Dataset entries
▽
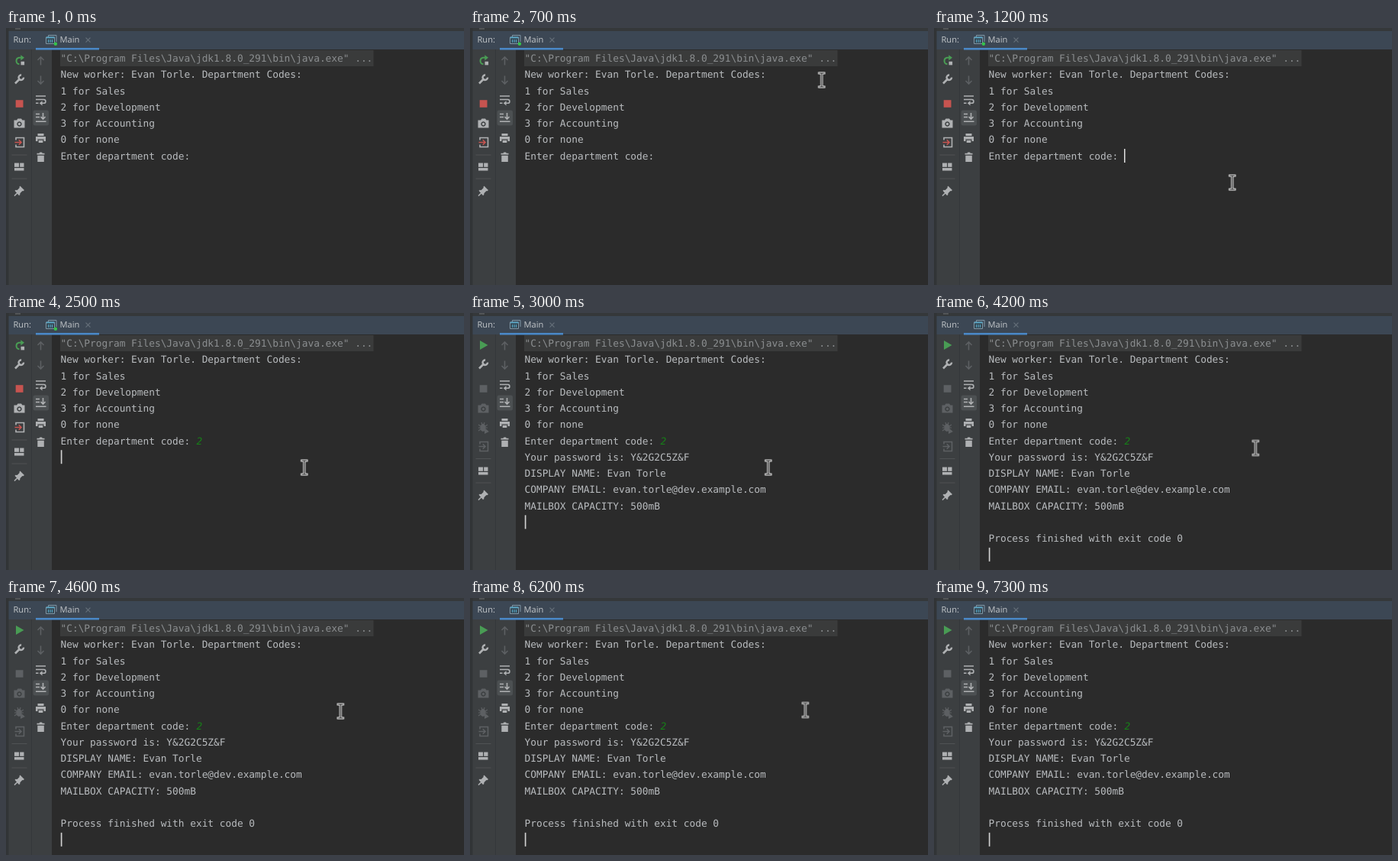
Animation, 600 px wide and 336 px high, one loop 7400 ms. Source, as an HTML page:

```html
<!DOCTYPE html>
<html lang="en">
<head>
<meta charset="utf-8">
<title>Run console</title>
<style>
html, body { margin: 0; width: 100%; height: 100%; overflow: hidden; background: #2b2b2b; }
svg { display: block; width: 600px; height: 336px; }
text { text-rendering: geometricPrecision; white-space: pre; }
.ui { font: 11.1px "Open Sans", "Noto Sans", sans-serif; fill: #c3c7ca; }
.con { font: 12.82px "DejaVu Sans Mono", "Noto Sans Mono", monospace; fill: #b9bcbf; }
.con .cmd { fill: #8b8e90; }
.con .typed { fill: #168017; font-style: italic; }
.line { fill: none; stroke: currentColor; stroke-width: 1.6; }
.solid { fill: currentColor; }
.grey { color: #afb1b3; }
.dim { color: #5d6063; }
.green { color: #499c54; }
.red { color: #c75450; }
.sep { stroke: #505355; }

.anim { animation: 7.4s step-end infinite; }
.typed { animation-name: typed; }
.out { animation-name: out; }
.ended { animation-name: ended; }
.live { animation-name: live; }
.exit { animation-name: exit; }
.caret { animation-name: caret; }
.mouse { animation-name: mouse; }

@keyframes typed { 0% { opacity: 0 } 25.675%, 100% { opacity: 1 } }
@keyframes out { 0% { opacity: 0 } 36.486%, 100% { opacity: 1 } }
@keyframes ended { 0% { opacity: 0 } 37.837%, 100% { opacity: 1 } }
@keyframes live { 0% { opacity: 1 } 37.837%, 100% { opacity: 0 } }
@keyframes exit { 0% { opacity: 0 } 43.243%, 100% { opacity: 1 } }

@keyframes caret {
  0%, 9.459% { opacity: 0; transform: translate(249px, 158px) }
  2.702%, 16.216% { opacity: 1; transform: translate(249px, 158px) }
  22.972% { opacity: 0; transform: translate(249px, 158px) }
  25.675% { opacity: 1; transform: translate(256.8px, 158px) }
  32.432% { opacity: 0; transform: translate(256.8px, 158px) }
  33.783% { opacity: 1; transform: translate(71.8px, 179.2px) }
  36.486% { opacity: 1; transform: translate(71.8px, 264.3px) }
  43.243%, 56.756%, 70.27%, 83.783%, 97.297%, 100% { opacity: 1; transform: translate(71.8px, 306.8px) }
  50%, 63.513%, 77.027%, 90.54% { opacity: 0; transform: translate(71.8px, 306.8px) }
}

@keyframes mouse {
  0% { opacity: 0; transform: translate(479px, 27px) }
  8.108% { opacity: 1; transform: translate(479px, 27px); animation-timing-function: steps(3) }
  12.162% { opacity: 1; transform: translate(424px, 150px); animation-timing-function: steps(3) }
  16.216% { opacity: 1; transform: translate(390.7px, 202px) }
  51.351% { opacity: 1; transform: translate(390.7px, 202px); animation-timing-function: steps(4) }
  56.756% { opacity: 1; transform: translate(421.3px, 176.5px); animation-timing-function: steps(4) }
  62.162% { opacity: 1; transform: translate(438.3px, 148px) }
  63.513% { opacity: 1; transform: translate(439.3px, 146.5px) }
  83.783% { opacity: 1; transform: translate(439.3px, 146.5px); animation-timing-function: steps(2) }
  86.486% { opacity: 1; transform: translate(468px, 132px) }
  87.837%, 100% { opacity: 0; transform: translate(468px, 132px) }
}
</style>
</head>
<body>
<svg viewBox="0 0 600 336">
  <defs>
    <g id="wrench">
      <path class="line" style="stroke-width:2.6" d="M-5.5 5.5 1 -1"/>
      <path class="line" style="stroke-width:2.5" d="M2.6 -5.4A3.2 3.2 0 1 0 5.5 -2.4"/>
    </g>
    <rect id="stop" class="solid" x="-4.8" y="-4.8" width="9.8" height="9.6"/>
    <g id="camera">
      <path class="solid" fill-rule="evenodd" d="M-7-4H-3.5L-2-6H2.5L4-4H7V6H-7ZM0-2.2A3.2 3.2 0 1 0 .01-2.2Z"/>
      <circle class="solid" cy="1" r="1.7"/>
    </g>
    <path id="frame" class="line" d="M-5 -3V-6H5.5V6H-5V3"/>
    <path id="enter" class="line" d="M-6.5 0H2M-1.2 -3.2 2 0 -1.2 3.2"/>
    <path id="layout" class="solid" d="M-6-5H0V.2H-6ZM1.2-5H6.5V.2H1.2ZM-6 1.4H6.5V5H-6Z"/>
    <g id="pin">
      <path class="solid" d="M1-6.5 6.5-1 5 .2 4 0 1 3 .7 5.3-.5 6-6-.2-4.8-1.2-2.8-1 .2-4 0-5.3Z"/>
      <path class="line" d="M-2.2 2.2-6.5 6.5"/>
    </g>
    <path id="arrow" class="line" d="M0 5.5V-5M-4 -1 0 -5 4 -1"/>
    <path id="sep" class="sep" d="M-10 0H10"/>
  </defs>

  <!-- panels -->
  <rect width="600" height="336" fill="#2b2b2b"/>
  <rect width="60" height="336" fill="#3c3f41"/>
  <rect width="600" height="4" fill="#35383a"/>
  <rect x="3" y="4" width="597" height="24" fill="#3c4754"/>
  <rect width="3.5" height="336" fill="#313436"/>
  <path d="M33.5 28V336" stroke="#34373a"/>
  <path d="M12 1H19" stroke="#6e7173"/>

  <!-- header -->
  <text class="ui" x="9.5" y="19.3">Run:</text>
  <rect x="39" y="26" width="83" height="2.6" fill="#4a88c7"/>
  <path d="M55.5 17V9.5H66V18" fill="none" stroke="#7f97a6"/>
  <path d="M52.5 12H63.5V20.5H52.5Z" fill="#34434e" stroke="#7f97a6"/>
  <path d="M53 12.5H63.5" stroke="#56a5c4" stroke-width="1.8"/>
  <path d="M55.5 15V19M58 15V19M60.5 15V19" stroke="#56a5c4" stroke-width="1.2"/>
  <circle class="anim live" cx="64.9" cy="20.7" r="2.2" fill="#35c44c"/>
  <text class="ui" x="70.5" y="19.3">Main</text>
  <path d="M104.5 12.7 110.5 18.7M110.5 12.7 104.5 18.7" stroke="#66717b" stroke-width="1.1"/>

  <!-- run toolbar -->
  <use href="#wrench" class="grey" x="17.5" y="67"/>
  <g class="anim live">
    <g class="green">
      <path class="line" style="stroke-width:2" d="M17.5 47.3A4.3 4.3 0 0 1 17 38.8H20"/>
      <path class="solid" d="M19.3 35.2 24 38.8 19.3 42.4Z"/>
    </g>
    <rect class="grey solid" x="19.5" y="43.8" width="4.6" height="4.6"/>
    <use href="#stop" class="red" x="17.5" y="99"/>
    <use href="#camera" class="grey" x="17.5" y="124.5"/>
    <use href="#frame" class="grey" x="18" y="149.5"/>
    <use href="#enter" class="red" x="18" y="149.5"/>
    <use href="#sep" x="17.5" y="166"/>
    <use href="#layout" class="grey" x="17" y="181.5"/>
    <use href="#sep" x="17.5" y="197"/>
    <use href="#pin" class="grey" x="17.5" y="213"/>
  </g>
  <g class="anim ended">
    <path class="green solid" d="M13 36 23.5 42 13 48Z"/>
    <use href="#stop" class="dim" x="17.5" y="99"/>
    <use href="#camera" class="dim" x="17.5" y="124.5"/>
    <g class="dim">
      <ellipse class="solid" cx="17" cy="150" rx="3.6" ry="5"/>
      <path class="line" style="stroke-width:1.2" d="M11 146 23 154M11 154 23 146M11 150H23M15 143 16 146M19 143 18 146"/>
      <path class="solid" d="M19 151 25 155 19 158Z"/>
    </g>
    <use href="#frame" class="dim" x="18" y="174.5"/>
    <use href="#enter" class="dim" x="18" y="174.5"/>
    <use href="#sep" x="17.5" y="190.5"/>
    <use href="#layout" class="grey" x="17" y="206.5"/>
    <use href="#sep" x="17.5" y="222"/>
    <use href="#pin" class="grey" x="17.5" y="238"/>
  </g>

  <!-- console toolbar -->
  <use href="#arrow" class="dim" x="45.5" y="43"/>
  <use href="#arrow" class="dim" transform="translate(45.5 68) scale(1 -1)"/>
  <rect x="35.5" y="107.5" width="20.5" height="20" rx="2.5" fill="#4c5052"/>
  <g class="grey">
    <path class="line" d="M39 89H52M39 93.5H49.5A2.4 2.4 0 0 1 49.5 98.3H46M39 98.3H42.5"/>
    <path class="solid" d="M47.5 95.2V101.4L43.8 98.3Z"/>
    <path class="line" d="M39 112.5H44M39 116.5H44M39 122.3H52.5M48.5 111V119M45.5 116 48.5 119 51.5 116"/>
    <path class="solid" d="M41.5 138H49.5V141H41.5ZM39 142H52V148H49.5V145.5H41.5V148H39ZM42.7 146.8H48.3V150H42.7Z"/>
    <path class="solid" d="M40.5 163.8H43.5L44.3 162.5H47L47.8 163.8H50.5V165.5H40.5ZM41.3 166.7H49.8V175H41.3Z"/>
  </g>

  <!-- console -->
  <rect x="71" y="29" width="410.5" height="21" fill="#3a3b3b"/>
  <g class="con">
    <text class="cmd" x="71.5" y="44">"C:\Program Files\Java\jdk1.8.0_291\bin\java.exe" ...</text>
    <text x="71.5" y="65.2">New worker: Evan Torle. Department Codes:</text>
    <text x="71.5" y="86.5">1 for Sales</text>
    <text x="71.5" y="107.7">2 for Development</text>
    <text x="71.5" y="129">3 for Accounting</text>
    <text x="71.5" y="150.2">0 for none</text>
    <text x="71.5" y="171.5">Enter department code:</text>
    <text class="anim typed" x="249.4" y="171.5">2</text>
    <g class="anim out">
      <text x="71.5" y="192.7">Your password is: Y&amp;2G2C5Z&amp;F</text>
      <text x="71.5" y="214">DISPLAY NAME: Evan Torle</text>
      <text x="71.5" y="235.2">COMPANY EMAIL: evan.torle@dev.example.com</text>
      <text x="71.5" y="256.5">MAILBOX CAPACITY: 500mB</text>
    </g>
    <text class="anim exit" x="71.5" y="299">Process finished with exit code 0</text>
  </g>
  <rect class="anim caret" width="1.5" height="18" fill="#e2e2e2"/>

  <g class="anim mouse" fill="none">
    <path d="M-4.6 -9H4.6M-4.6 9H4.6M0 -9V9" stroke="#f4f4f4" stroke-width="3.2"/>
    <path d="M-3.6 -9H3.6M-3.6 9H3.6M0 -9V9" stroke="#1c1c1c" stroke-width="1.2"/>
  </g>
</svg>
</body>
</html>
```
△
**Assignment**
For the string "caret", return every line of the data where it appears.

**Answer space**
.caret { animation-name: caret; }
@keyframes caret {
  <rect class="anim caret" width="1.5" height="18" fill="#e2e2e2"/>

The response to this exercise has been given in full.